# The problem
Search the records for the word "position" and copy every line in which it occurs.

##### Supplied entries #####

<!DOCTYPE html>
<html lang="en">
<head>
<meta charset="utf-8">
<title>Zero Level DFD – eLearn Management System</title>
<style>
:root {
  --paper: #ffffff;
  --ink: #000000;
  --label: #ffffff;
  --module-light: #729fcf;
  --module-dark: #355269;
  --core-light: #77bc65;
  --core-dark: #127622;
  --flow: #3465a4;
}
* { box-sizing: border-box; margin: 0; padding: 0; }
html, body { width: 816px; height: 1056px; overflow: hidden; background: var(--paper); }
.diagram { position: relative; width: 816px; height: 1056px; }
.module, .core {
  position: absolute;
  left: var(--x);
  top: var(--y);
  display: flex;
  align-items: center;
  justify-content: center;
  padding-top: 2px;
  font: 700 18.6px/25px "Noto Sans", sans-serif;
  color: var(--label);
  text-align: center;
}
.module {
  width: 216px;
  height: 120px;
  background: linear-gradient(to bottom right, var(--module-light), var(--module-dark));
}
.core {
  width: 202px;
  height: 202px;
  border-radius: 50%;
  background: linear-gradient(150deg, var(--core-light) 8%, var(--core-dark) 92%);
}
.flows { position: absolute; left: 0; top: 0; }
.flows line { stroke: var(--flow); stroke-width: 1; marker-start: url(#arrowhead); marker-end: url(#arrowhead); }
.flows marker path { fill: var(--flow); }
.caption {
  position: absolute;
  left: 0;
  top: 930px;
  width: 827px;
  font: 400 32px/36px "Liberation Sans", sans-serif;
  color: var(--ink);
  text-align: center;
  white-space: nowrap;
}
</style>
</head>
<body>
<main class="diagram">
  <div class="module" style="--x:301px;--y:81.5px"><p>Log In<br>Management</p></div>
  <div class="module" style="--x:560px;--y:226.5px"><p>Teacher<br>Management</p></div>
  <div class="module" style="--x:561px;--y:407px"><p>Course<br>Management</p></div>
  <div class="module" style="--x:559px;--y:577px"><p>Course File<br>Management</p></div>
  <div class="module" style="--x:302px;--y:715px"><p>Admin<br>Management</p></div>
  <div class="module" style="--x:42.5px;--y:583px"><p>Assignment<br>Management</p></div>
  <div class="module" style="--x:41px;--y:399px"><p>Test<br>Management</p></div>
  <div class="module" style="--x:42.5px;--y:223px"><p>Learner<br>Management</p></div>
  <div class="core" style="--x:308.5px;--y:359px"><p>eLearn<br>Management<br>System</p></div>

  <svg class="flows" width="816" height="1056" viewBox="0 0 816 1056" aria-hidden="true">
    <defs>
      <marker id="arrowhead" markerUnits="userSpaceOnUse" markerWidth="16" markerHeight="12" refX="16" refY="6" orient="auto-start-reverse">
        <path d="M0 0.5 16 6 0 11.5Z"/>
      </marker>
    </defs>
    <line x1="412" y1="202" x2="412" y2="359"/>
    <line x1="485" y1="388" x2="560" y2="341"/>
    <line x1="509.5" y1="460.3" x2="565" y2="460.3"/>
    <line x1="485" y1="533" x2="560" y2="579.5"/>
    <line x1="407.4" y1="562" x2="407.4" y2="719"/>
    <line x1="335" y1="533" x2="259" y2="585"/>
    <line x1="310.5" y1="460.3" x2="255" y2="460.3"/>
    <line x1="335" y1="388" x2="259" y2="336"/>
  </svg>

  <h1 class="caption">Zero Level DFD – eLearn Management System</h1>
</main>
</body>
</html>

#####

# Answer box
.diagram { position: relative; width: 816px; height: 1056px; }
  position: absolute;
.flows { position: absolute; left: 0; top: 0; }
  position: absolute;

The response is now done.